STUDENT NONVIOLENT COORDINATING COMMITTEE Founded on April 15, 1960 as an interracial "direct action" civil rights organization, the Student Nonviolent Coordinating Committee (SNCC or SNICK) was especially active in the South during the early 1960's. Utilizing the tactics of sit-ins and jail-ins (refusal to pay fines in order to serve consequent jail terms), SNCC was instrumental in the desegregation of many public facilities throughout the South.

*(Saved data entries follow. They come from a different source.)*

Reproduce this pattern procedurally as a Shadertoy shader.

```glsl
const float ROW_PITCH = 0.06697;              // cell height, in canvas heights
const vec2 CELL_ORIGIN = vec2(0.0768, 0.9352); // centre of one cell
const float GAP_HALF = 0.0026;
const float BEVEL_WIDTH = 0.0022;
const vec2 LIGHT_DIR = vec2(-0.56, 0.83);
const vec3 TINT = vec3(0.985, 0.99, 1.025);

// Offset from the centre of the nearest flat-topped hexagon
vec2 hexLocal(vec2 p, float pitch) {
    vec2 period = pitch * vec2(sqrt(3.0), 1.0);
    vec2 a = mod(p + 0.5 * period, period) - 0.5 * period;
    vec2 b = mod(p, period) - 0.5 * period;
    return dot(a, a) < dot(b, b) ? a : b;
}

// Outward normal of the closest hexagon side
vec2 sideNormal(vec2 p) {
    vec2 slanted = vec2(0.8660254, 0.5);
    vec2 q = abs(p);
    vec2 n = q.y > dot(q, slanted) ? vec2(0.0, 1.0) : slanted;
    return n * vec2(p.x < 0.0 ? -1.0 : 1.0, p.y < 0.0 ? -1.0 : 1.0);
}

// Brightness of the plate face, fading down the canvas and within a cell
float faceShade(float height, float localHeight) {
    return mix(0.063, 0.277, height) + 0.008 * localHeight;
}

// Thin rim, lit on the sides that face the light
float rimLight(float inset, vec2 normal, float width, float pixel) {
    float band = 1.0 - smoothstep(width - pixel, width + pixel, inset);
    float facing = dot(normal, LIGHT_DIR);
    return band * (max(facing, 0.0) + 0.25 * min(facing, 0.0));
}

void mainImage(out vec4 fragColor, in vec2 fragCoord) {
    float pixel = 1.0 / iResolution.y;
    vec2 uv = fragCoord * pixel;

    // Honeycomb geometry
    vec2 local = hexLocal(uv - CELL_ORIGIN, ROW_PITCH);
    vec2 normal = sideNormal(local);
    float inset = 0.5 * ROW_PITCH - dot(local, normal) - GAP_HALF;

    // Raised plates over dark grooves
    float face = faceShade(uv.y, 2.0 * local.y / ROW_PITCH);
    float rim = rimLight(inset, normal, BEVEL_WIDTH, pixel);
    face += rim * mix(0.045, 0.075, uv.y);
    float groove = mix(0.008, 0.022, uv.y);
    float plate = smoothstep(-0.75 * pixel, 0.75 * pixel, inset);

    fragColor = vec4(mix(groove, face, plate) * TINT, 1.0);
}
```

Following the election of Stokely Carmichael as Chairman of SNCC in 1966, the organization became increasingly militant and dedicated to black liberation and black nationalism as opposed to mere integration. Carmichael himself resigned his office in 1967 to join forces with the emerging Black Panther Party. Following the assassination of Martin Luther King in 1968, H. Rap Brown, who succeeded Carmichael as head of SNCC, changed the name of the organization to Student National Coordinating Committee. The name-change, however, was merely a token gesture since SNCC had already lost much of its momentum and membership as the result of defections to the Black Power and Black Panther movements. Although the organization still technically exists, its influence and activities have been relatively limited since the mysterious disappearance of Brown in 1970.